/---
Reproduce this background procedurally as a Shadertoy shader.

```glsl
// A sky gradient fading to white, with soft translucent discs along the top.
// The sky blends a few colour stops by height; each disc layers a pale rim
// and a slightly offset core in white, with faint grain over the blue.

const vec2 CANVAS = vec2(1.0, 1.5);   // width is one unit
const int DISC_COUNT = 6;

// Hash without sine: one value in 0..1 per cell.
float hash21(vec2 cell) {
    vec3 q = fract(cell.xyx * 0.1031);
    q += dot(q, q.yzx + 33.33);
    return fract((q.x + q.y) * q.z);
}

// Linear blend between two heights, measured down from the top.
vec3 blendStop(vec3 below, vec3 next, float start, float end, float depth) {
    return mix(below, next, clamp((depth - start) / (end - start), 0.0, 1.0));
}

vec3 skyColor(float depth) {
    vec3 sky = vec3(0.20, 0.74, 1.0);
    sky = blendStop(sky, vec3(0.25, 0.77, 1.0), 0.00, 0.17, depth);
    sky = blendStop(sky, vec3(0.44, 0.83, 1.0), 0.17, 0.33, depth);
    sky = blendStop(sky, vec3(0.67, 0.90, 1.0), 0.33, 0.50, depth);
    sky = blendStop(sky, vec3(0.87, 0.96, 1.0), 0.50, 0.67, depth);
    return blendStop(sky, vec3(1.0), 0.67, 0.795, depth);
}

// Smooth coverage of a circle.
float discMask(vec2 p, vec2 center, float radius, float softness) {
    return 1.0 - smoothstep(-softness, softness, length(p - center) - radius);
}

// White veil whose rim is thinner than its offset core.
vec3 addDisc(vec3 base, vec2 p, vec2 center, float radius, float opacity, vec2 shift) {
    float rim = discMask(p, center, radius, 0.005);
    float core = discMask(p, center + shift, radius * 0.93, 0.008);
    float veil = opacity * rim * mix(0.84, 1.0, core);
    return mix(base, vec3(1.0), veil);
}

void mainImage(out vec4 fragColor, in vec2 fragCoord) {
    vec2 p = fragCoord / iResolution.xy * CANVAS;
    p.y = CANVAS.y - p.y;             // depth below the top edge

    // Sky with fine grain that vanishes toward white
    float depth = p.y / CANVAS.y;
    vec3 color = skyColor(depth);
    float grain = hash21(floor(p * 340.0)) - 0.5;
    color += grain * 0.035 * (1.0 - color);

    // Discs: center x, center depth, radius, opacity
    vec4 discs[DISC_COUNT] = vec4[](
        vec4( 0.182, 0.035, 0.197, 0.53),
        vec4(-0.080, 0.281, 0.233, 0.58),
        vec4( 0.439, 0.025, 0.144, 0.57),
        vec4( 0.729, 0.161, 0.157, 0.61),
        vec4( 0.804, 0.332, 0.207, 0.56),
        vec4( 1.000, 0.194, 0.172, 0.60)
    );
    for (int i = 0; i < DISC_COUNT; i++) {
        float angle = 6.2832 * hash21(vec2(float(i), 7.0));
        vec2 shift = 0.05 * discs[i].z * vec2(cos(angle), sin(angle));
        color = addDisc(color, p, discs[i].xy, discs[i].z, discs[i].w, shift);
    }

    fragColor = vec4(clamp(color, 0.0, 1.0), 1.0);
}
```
\---
Show me every line of the entries above that holds "clamp".

▶ WORKED SOLUTION
    return mix(below, next, clamp((depth - start) / (end - start), 0.0, 1.0));
    fragColor = vec4(clamp(color, 0.0, 1.0), 1.0);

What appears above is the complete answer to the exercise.